**About this exercise:**
Every record must be repeated exactly; omit any pictures they contain.

....................

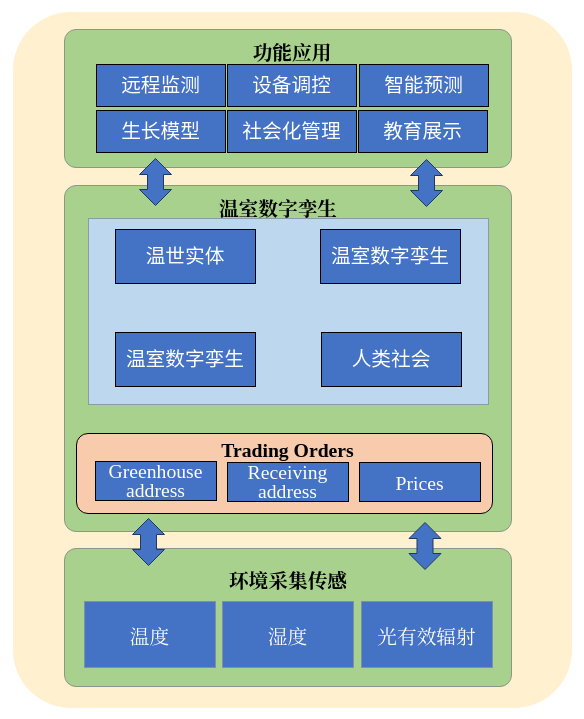
<!DOCTYPE html>
<html lang="zh-CN">
<head>
<meta charset="utf-8">
<title>温室数字孪生</title>
<style>
:root {
  --cream: #fff1cf;
  --green: #a8d18d;
  --green-line: #8e968c;
  --blue: #4472c4;
  --pale-blue: #bdd7ee;
  --peach: #f8cbad;
  --navy: #203864;
  --ink: #000;
  --sans: "Noto Sans CJK SC", sans-serif;
  --serif: "Liberation Serif", "Noto Serif CJK SC", serif;
}
* { box-sizing: border-box; margin: 0; padding: 0; }
html, body { width: 584px; height: 719px; overflow: hidden; background: #fff; }
.diagram { position: relative; width: 584px; height: 719px; padding: 12px 12px 12px 13px; }
.board {
  width: 559px; height: 695.5px; padding: 17px 0 0 51px;
  display: flex; flex-direction: column;
  background: var(--cream); border-radius: 58px;
}
.layer {
  width: 448px; background: var(--green);
  border: 1px solid var(--green-line); border-radius: 12px;
}
h2, h3 { position: relative; font: 700 19.7px/26px var(--serif); color: var(--ink); text-align: center; white-space: nowrap; }
.box {
  display: flex; align-items: center; justify-content: center;
  padding: 0 1px 3px 0;
  background: var(--blue); border: 1px solid var(--ink); color: #fff;
  font: 400 19.7px/24px var(--sans); text-align: center; white-space: nowrap;
}

.applications { height: 139px; padding: 8px 23px 0 31px; }
.applications h2 { top: 2px; }
.application-grid { display: grid; grid-template-columns: repeat(3, 130px); grid-auto-rows: 43px; gap: 3px 1px; }
.application-grid .box:nth-child(3) { position: relative; left: 1px; }

.twin { height: 347px; margin-top: 17px; padding: 12px 0 0 11px; }
.twin h2 { top: 1px; width: 401px; margin-left: 12px; padding-right: 21px; line-height: 20px; }
.entities {
  width: 401px; height: 187px; margin-left: 12px; padding: 10px 26px;
  display: grid; grid-template-columns: 141px 141px; grid-auto-rows: 55px; gap: 48px 64px;
  background: var(--pale-blue); border: 1px solid #8d99a9;
}
.entities .box:last-child { position: relative; left: 1px; }
.orders {
  width: 417px; height: 81px; margin-top: 28px; padding: 3px 0 0 18px;
  background: var(--peach); border: 1px solid var(--ink); border-radius: 12px;
}
.orders h3 { top: 1px; width: 385px; line-height: 24px; }
.order-row { display: flex; gap: 10px; }
.order-row .box {
  width: 122px; height: 40px; padding: 0 1px 0 0;
  font-family: var(--serif); line-height: 19px; white-space: normal;
}
.order-row .box + .box { margin-top: 1px; }
.order-row .single { padding-top: 2px; }

.sensing { height: 139px; margin-top: 16px; padding: 19px 0 0 19px; }
.sensing h2 { width: 408px; line-height: 26px; margin-bottom: 7px; }
.sensor-row { display: flex; gap: 6px; }
.sensor-row .box { width: 132px; height: 67px; padding: 4px 1px 0 0; border-color: #7f8fa9; font-family: var(--serif); }
.sensor-row .box:last-child { margin-left: 1px; }

.arrows { position: absolute; left: 0; top: 0; }
</style>
</head>
<body>
<main class="diagram">
  <div class="board">
    <section class="layer applications">
      <h2>功能应用</h2>
      <div class="application-grid">
        <div class="box">远程监测</div>
        <div class="box">设备调控</div>
        <div class="box">智能预测</div>
        <div class="box">生长模型</div>
        <div class="box">社会化管理</div>
        <div class="box">教育展示</div>
      </div>
    </section>

    <section class="layer twin">
      <h2>温室数字孪生</h2>
      <div class="entities">
        <div class="box">温世实体</div>
        <div class="box">温室数字孪生</div>
        <div class="box">温室数字孪生</div>
        <div class="box">人类社会</div>
      </div>
      <div class="orders" lang="en">
        <h3>Trading Orders</h3>
        <div class="order-row">
          <div class="box">Greenhouse address</div>
          <div class="box">Receiving address</div>
          <div class="box single">Prices</div>
        </div>
      </div>
    </section>

    <section class="layer sensing">
      <h2>环境采集传感</h2>
      <div class="sensor-row">
        <div class="box">温度</div>
        <div class="box">湿度</div>
        <div class="box">光有效辐射</div>
      </div>
    </section>
  </div>

  <svg class="arrows" width="584" height="719" viewBox="0 0 584 719" aria-hidden="true">
    <defs>
      <polygon id="two-way-arrow" points="16,0 32,16 24,16 24,31 32,31 16,47 0,31 8,31 8,16 0,16" fill="var(--blue)" stroke="var(--navy)" stroke-width="1"/>
    </defs>
    <use href="#two-way-arrow" x="139.5" y="158.5"/>
    <use href="#two-way-arrow" x="410.5" y="159.5"/>
    <use href="#two-way-arrow" x="132.5" y="518.5"/>
    <use href="#two-way-arrow" x="409" y="522.5"/>
  </svg>
</main>
</body>
</html>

....................

**Task response:**
<!DOCTYPE html>
<html lang="zh-CN">
<head>
<meta charset="utf-8">
<title>温室数字孪生</title>
<style>
:root {
  --cream: #fff1cf;
  --green: #a8d18d;
  --green-line: #8e968c;
  --blue: #4472c4;
  --pale-blue: #bdd7ee;
  --peach: #f8cbad;
  --navy: #203864;
  --ink: #000;
  --sans: "Noto Sans CJK SC", sans-serif;
  --serif: "Liberation Serif", "Noto Serif CJK SC", serif;
}
* { box-sizing: border-box; margin: 0; padding: 0; }
html, body { width: 584px; height: 719px; overflow: hidden; background: #fff; }
.diagram { position: relative; width: 584px; height: 719px; padding: 12px 12px 12px 13px; }
.board {
  width: 559px; height: 695.5px; padding: 17px 0 0 51px;
  display: flex; flex-direction: column;
  background: var(--cream); border-radius: 58px;
}
.layer {
  width: 448px; background: var(--green);
  border: 1px solid var(--green-line); border-radius: 12px;
}
h2, h3 { position: relative; font: 700 19.7px/26px var(--serif); color: var(--ink); text-align: center; white-space: nowrap; }
.box {
  display: flex; align-items: center; justify-content: center;
  padding: 0 1px 3px 0;
  background: var(--blue); border: 1px solid var(--ink); color: #fff;
  font: 400 19.7px/24px var(--sans); text-align: center; white-space: nowrap;
}

.applications { height: 139px; padding: 8px 23px 0 31px; }
.applications h2 { top: 2px; }
.application-grid { display: grid; grid-template-columns: repeat(3, 130px); grid-auto-rows: 43px; gap: 3px 1px; }
.application-grid .box:nth-child(3) { position: relative; left: 1px; }

.twin { height: 347px; margin-top: 17px; padding: 12px 0 0 11px; }
.twin h2 { top: 1px; width: 401px; margin-left: 12px; padding-right: 21px; line-height: 20px; }
.entities {
  width: 401px; height: 187px; margin-left: 12px; padding: 10px 26px;
  display: grid; grid-template-columns: 141px 141px; grid-auto-rows: 55px; gap: 48px 64px;
  background: var(--pale-blue); border: 1px solid #8d99a9;
}
.entities .box:last-child { position: relative; left: 1px; }
.orders {
  width: 417px; height: 81px; margin-top: 28px; padding: 3px 0 0 18px;
  background: var(--peach); border: 1px solid var(--ink); border-radius: 12px;
}
.orders h3 { top: 1px; width: 385px; line-height: 24px; }
.order-row { display: flex; gap: 10px; }
.order-row .box {
  width: 122px; height: 40px; padding: 0 1px 0 0;
  font-family: var(--serif); line-height: 19px; white-space: normal;
}
.order-row .box + .box { margin-top: 1px; }
.order-row .single { padding-top: 2px; }

.sensing { height: 139px; margin-top: 16px; padding: 19px 0 0 19px; }
.sensing h2 { width: 408px; line-height: 26px; margin-bottom: 7px; }
.sensor-row { display: flex; gap: 6px; }
.sensor-row .box { width: 132px; height: 67px; padding: 4px 1px 0 0; border-color: #7f8fa9; font-family: var(--serif); }
.sensor-row .box:last-child { margin-left: 1px; }

.arrows { position: absolute; left: 0; top: 0; }
</style>
</head>
<body>
<main class="diagram">
  <div class="board">
    <section class="layer applications">
      <h2>功能应用</h2>
      <div class="application-grid">
        <div class="box">远程监测</div>
        <div class="box">设备调控</div>
        <div class="box">智能预测</div>
        <div class="box">生长模型</div>
        <div class="box">社会化管理</div>
        <div class="box">教育展示</div>
      </div>
    </section>

    <section class="layer twin">
      <h2>温室数字孪生</h2>
      <div class="entities">
        <div class="box">温世实体</div>
        <div class="box">温室数字孪生</div>
        <div class="box">温室数字孪生</div>
        <div class="box">人类社会</div>
      </div>
      <div class="orders" lang="en">
        <h3>Trading Orders</h3>
        <div class="order-row">
          <div class="box">Greenhouse address</div>
          <div class="box">Receiving address</div>
          <div class="box single">Prices</div>
        </div>
      </div>
    </section>

    <section class="layer sensing">
      <h2>环境采集传感</h2>
      <div class="sensor-row">
        <div class="box">温度</div>
        <div class="box">湿度</div>
        <div class="box">光有效辐射</div>
      </div>
    </section>
  </div>

  <svg class="arrows" width="584" height="719" viewBox="0 0 584 719" aria-hidden="true">
    <defs>
      <polygon id="two-way-arrow" points="16,0 32,16 24,16 24,31 32,31 16,47 0,31 8,31 8,16 0,16" fill="var(--blue)" stroke="var(--navy)" stroke-width="1"/>
    </defs>
    <use href="#two-way-arrow" x="139.5" y="158.5"/>
    <use href="#two-way-arrow" x="410.5" y="159.5"/>
    <use href="#two-way-arrow" x="132.5" y="518.5"/>
    <use href="#two-way-arrow" x="409" y="522.5"/>
  </svg>
</main>
</body>
</html>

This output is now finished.